Political reporter William D. Workman speaks at a GOP event in 1962.
Courtesy of South Carolina Political Collections, University of South Carolina
In the 1960s, white newspaper journalists exploited racial divisions to help build the GOP's southern firewall.
Schedule 2 narcotics: Morphine Sulfate, OxyContin and Opana.
Rich Pedroncelli/AP Photo
How can we fight the opioid epidemic? Redesign the drugs, rethink how we assess patients and mandate prescription monitoring.
The Cannon Street All-Stars watch from the stands at the 1955 Little League World Series in Williamsport, Pennsylvania.
1955 Cannon Street All-Stars/Facebook
Charleston's Cannon Street YMCA All-Stars thought they'd have a chance to compete for a spot in the coveted Little League World Series. But South Carolina's Little League director had other ideas.

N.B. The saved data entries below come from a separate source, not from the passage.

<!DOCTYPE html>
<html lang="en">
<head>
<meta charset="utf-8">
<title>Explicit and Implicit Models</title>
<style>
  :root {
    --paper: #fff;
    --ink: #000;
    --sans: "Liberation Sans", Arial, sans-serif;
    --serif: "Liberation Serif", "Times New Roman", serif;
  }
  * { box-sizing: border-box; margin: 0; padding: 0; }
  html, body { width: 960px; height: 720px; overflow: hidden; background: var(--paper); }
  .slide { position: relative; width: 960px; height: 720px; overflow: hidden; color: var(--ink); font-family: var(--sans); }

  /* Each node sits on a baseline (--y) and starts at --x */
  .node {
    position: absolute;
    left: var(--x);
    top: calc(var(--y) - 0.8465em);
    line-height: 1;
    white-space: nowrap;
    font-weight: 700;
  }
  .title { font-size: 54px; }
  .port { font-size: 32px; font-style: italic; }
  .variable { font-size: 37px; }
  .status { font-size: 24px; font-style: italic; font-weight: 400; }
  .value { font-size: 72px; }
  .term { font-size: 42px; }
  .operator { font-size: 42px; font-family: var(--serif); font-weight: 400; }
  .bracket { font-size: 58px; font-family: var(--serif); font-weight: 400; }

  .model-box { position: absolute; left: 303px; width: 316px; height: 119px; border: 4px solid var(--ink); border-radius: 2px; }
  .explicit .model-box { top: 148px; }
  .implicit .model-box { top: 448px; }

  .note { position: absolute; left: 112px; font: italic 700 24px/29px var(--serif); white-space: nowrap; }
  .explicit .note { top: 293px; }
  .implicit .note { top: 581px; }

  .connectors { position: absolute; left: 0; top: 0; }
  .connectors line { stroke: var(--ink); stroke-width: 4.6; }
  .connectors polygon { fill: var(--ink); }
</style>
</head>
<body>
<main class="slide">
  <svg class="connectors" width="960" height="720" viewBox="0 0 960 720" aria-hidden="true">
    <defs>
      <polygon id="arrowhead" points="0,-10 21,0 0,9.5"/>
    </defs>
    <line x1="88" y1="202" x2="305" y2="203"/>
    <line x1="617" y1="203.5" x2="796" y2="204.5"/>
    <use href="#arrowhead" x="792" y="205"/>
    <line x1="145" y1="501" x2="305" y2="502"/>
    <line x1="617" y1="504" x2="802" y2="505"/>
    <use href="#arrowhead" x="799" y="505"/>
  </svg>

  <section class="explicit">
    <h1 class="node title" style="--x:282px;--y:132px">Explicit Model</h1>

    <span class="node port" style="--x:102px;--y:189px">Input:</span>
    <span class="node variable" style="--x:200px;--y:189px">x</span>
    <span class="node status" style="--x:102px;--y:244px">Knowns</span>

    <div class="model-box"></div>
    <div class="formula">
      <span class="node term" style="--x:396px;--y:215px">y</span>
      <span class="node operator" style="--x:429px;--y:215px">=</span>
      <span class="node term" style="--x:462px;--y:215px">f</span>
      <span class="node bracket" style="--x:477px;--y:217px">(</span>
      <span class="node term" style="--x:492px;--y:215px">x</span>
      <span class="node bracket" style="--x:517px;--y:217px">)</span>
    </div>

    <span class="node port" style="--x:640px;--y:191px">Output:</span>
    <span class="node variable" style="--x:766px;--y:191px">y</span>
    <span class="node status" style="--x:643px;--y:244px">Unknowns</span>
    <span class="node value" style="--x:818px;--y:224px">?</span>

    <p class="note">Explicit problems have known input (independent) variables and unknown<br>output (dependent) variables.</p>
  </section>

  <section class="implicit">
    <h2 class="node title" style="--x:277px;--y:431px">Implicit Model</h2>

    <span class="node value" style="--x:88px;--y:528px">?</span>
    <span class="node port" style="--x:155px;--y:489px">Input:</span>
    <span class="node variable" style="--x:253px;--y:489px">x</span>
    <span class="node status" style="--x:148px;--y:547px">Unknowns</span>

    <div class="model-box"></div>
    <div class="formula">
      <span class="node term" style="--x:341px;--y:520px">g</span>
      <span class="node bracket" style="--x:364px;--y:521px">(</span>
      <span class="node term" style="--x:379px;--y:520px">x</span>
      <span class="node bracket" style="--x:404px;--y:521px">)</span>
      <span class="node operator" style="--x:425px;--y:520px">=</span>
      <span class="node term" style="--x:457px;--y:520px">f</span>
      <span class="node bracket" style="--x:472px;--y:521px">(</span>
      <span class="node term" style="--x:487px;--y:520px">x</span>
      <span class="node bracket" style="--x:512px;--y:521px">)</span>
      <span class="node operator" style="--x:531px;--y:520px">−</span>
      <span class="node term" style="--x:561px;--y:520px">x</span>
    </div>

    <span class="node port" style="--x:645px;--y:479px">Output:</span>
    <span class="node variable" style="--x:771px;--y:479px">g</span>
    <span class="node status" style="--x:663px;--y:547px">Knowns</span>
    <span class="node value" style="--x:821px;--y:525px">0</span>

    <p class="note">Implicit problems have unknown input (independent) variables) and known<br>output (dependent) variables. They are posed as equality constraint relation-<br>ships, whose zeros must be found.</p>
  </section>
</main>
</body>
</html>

Clinton greets breakfast diners in South Carolina.
Black women turn out to vote like no other demographic group, and they overwhelmingly vote Democratic. So who are they going to back in the southern primaries?
Sanders arrives in South Carolina.
Sanders can't win the South without the support of black voters, and he doesn't have that.
Members of the Ku Klux Klan rally on the steps of South Carolina’s statehouse.
The votes in South Carolina's presidential primaries are once again expected to fall along racial lines.
A Trump supporter celebrates in South Carolina.
Five takeaways from Trump's South Carolina win.
Rubio (second from left) waves along with South Carolina Gov. Nikki Haley (second from right), U.S. Rep. Trey Gowdy (far left) and U.S. Sen. Tim Scott (far right).
South Carolina is a red state. The GOP candidates know that a win here can lead to the party nomination.
The circus comes to town.
Dirty tricks are a big part of the south's first presidential primary.
Kasich takes his campaign to South Carolina.
Republican presidential candidate John Kasich likes to tout his record as governor of Ohio. Is it a case of oversell?
The flag comes down for the last time.
Symbols can unite and divide. How religion helped turn division over the Confederate flag into consensus.
A tipping point?
On July 6, the South Carolina Senate voted to remove the Confederate flag from the statehouse grounds. In the past white-on-black violence has led to real change - but under specific conditions.
Ninian Reed flickr
Public opinion on the flag may have shifted with lightning speed, but how did it hold on as long as it did? The answer has to do with how it served both Democratic and Republican parties alike.
The Confederate Battle Flag in front of the South Carolina State House.
Historically, Republican politicians have subtly – and not-so-subtly – exploited racial fears.
Remembering Walter Scott
In many states fathers can be incarcerated for failing to pay child support. This is a crisis that needs addressing.